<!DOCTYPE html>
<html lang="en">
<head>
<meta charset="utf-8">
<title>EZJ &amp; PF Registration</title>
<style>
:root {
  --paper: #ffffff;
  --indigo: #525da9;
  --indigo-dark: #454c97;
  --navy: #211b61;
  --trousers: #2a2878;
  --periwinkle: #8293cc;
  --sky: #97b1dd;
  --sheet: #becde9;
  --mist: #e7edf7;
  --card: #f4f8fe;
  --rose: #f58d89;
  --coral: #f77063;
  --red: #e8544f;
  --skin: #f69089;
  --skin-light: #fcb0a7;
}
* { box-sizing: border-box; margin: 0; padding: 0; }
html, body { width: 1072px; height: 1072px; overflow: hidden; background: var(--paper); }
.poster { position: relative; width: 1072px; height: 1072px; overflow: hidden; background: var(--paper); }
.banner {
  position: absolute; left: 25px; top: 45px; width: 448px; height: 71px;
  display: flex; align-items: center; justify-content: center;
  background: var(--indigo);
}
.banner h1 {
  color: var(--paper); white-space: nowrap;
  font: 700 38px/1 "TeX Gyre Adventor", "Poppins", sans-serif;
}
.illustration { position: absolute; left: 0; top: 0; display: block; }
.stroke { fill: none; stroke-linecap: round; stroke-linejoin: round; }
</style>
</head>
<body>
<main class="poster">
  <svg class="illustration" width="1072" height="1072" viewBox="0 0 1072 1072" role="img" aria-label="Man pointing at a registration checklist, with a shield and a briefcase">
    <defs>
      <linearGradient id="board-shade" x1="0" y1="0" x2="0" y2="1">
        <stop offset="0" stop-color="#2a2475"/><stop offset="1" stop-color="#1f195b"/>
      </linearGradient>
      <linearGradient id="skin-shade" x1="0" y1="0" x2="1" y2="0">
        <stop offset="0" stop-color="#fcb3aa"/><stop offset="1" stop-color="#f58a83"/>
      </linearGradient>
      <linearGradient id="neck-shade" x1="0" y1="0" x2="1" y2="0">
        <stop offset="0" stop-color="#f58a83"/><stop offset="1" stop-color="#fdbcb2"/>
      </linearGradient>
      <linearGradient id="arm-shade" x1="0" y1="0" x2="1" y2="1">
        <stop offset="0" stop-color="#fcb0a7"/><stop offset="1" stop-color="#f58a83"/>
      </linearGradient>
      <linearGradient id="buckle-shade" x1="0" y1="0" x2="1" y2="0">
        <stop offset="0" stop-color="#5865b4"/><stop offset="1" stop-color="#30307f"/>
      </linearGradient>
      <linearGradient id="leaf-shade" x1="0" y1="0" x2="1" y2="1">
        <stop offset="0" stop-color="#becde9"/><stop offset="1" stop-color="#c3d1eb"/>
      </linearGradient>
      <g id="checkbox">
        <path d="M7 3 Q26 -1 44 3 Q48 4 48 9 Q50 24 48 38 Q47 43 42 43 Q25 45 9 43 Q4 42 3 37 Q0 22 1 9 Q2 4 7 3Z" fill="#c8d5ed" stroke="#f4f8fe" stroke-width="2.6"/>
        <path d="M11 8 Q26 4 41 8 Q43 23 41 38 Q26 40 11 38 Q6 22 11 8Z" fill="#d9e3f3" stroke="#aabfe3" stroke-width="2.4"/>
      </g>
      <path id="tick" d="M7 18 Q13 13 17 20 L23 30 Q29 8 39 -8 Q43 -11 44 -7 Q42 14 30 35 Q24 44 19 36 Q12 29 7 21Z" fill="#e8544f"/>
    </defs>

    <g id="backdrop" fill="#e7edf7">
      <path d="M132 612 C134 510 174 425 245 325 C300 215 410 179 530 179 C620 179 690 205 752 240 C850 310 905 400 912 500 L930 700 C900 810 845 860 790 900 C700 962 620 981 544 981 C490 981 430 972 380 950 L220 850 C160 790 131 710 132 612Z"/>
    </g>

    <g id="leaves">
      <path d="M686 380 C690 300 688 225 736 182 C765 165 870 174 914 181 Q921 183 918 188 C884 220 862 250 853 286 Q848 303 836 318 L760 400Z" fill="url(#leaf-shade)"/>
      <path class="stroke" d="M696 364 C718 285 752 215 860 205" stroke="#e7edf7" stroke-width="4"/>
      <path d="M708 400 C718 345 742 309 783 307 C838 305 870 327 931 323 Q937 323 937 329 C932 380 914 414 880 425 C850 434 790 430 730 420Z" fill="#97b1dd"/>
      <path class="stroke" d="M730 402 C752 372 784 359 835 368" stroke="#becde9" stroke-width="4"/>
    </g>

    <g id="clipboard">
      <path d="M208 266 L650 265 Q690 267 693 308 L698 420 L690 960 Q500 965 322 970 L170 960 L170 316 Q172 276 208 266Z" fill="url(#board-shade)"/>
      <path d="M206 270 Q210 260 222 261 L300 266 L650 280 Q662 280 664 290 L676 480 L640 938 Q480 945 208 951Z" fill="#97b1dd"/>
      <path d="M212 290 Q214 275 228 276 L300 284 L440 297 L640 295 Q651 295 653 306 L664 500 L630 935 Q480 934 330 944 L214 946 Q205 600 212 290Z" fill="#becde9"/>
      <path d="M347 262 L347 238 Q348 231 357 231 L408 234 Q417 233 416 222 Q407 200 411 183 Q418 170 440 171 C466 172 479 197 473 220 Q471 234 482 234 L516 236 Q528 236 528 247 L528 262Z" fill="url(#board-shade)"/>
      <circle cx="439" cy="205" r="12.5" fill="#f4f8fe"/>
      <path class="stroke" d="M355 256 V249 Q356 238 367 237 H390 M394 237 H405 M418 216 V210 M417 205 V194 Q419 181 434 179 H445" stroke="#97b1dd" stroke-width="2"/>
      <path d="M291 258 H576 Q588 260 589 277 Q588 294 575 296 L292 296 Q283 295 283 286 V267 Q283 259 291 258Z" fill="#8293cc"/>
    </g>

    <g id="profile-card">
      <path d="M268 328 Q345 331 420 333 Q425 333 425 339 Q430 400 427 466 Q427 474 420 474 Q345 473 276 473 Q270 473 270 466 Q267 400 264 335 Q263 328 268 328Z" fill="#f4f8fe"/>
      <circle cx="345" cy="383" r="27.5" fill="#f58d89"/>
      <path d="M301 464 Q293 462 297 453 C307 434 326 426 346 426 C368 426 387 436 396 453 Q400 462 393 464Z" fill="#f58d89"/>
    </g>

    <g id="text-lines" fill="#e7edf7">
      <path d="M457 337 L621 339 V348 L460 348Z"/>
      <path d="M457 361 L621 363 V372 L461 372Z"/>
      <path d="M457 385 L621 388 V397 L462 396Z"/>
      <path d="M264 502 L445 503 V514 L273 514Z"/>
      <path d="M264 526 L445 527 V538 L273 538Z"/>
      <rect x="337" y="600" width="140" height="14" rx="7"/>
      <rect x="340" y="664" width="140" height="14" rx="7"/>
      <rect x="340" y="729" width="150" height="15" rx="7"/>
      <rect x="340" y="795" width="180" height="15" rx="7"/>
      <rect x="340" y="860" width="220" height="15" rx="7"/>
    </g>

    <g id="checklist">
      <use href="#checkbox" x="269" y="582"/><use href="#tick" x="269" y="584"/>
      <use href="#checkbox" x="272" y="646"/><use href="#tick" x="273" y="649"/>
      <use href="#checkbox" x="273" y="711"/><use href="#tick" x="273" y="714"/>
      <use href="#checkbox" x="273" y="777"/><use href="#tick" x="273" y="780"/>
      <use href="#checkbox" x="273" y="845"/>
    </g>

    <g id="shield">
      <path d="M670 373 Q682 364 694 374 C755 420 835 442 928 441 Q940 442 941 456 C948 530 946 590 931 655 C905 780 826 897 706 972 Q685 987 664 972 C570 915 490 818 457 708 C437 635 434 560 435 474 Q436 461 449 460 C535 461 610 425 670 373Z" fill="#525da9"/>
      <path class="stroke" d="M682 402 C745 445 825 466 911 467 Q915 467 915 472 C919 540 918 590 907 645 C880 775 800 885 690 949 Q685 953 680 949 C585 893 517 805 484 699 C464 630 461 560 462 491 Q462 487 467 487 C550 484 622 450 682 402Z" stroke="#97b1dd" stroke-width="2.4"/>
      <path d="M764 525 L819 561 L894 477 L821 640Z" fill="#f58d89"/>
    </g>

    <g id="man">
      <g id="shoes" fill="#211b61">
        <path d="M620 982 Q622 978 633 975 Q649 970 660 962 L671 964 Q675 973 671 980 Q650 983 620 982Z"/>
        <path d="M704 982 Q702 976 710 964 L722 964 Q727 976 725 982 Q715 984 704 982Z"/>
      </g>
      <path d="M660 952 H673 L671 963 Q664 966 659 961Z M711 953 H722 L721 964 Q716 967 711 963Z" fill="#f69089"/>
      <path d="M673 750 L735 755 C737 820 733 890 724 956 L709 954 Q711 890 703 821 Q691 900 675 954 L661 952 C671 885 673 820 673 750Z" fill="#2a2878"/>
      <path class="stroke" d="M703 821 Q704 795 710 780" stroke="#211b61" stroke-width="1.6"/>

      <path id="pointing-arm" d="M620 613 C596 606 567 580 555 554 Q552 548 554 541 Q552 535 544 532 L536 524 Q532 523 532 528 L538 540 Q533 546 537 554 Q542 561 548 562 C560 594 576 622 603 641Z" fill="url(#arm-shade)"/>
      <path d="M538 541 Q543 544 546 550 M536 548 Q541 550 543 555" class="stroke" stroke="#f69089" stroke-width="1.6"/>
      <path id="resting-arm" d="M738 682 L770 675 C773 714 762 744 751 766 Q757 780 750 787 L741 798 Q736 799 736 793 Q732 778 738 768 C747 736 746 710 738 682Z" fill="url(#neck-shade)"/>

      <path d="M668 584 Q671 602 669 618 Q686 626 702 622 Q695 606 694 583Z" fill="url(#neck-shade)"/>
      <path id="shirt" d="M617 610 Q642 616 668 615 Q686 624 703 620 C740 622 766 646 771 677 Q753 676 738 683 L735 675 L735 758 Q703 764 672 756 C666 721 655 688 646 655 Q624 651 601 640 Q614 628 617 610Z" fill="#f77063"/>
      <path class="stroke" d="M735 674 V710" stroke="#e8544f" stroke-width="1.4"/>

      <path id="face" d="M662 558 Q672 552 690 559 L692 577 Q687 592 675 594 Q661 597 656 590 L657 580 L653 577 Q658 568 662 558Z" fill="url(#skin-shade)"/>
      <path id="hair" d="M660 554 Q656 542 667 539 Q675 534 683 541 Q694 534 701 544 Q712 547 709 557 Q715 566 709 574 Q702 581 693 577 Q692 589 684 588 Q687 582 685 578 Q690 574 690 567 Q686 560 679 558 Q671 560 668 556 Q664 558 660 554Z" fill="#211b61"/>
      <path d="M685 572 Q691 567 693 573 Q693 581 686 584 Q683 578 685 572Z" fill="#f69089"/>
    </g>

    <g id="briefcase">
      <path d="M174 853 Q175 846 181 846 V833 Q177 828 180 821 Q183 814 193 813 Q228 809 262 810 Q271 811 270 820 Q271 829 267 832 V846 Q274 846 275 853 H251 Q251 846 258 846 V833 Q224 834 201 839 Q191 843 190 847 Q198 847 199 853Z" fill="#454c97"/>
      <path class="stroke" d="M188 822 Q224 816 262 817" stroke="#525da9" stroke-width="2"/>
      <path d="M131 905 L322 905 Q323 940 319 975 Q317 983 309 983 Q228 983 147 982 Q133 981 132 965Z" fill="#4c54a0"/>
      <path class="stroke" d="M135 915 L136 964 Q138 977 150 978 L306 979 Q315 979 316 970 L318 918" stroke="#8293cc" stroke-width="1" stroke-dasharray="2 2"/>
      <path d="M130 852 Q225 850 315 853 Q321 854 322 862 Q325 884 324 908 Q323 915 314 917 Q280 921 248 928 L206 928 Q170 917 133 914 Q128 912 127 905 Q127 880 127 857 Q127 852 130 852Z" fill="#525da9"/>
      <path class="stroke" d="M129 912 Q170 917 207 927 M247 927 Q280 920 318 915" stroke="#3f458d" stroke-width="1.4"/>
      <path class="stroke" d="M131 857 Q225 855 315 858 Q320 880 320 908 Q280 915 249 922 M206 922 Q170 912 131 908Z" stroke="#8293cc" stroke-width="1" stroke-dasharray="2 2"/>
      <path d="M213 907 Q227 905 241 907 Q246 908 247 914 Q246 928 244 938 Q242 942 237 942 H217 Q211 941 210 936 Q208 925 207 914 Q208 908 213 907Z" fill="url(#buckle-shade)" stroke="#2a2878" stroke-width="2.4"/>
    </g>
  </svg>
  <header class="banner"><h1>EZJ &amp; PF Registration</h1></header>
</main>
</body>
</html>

----------

» **Work to complete**
Give the number of lines in the data that contain "offset", with no other words.

» **Response to the task**
6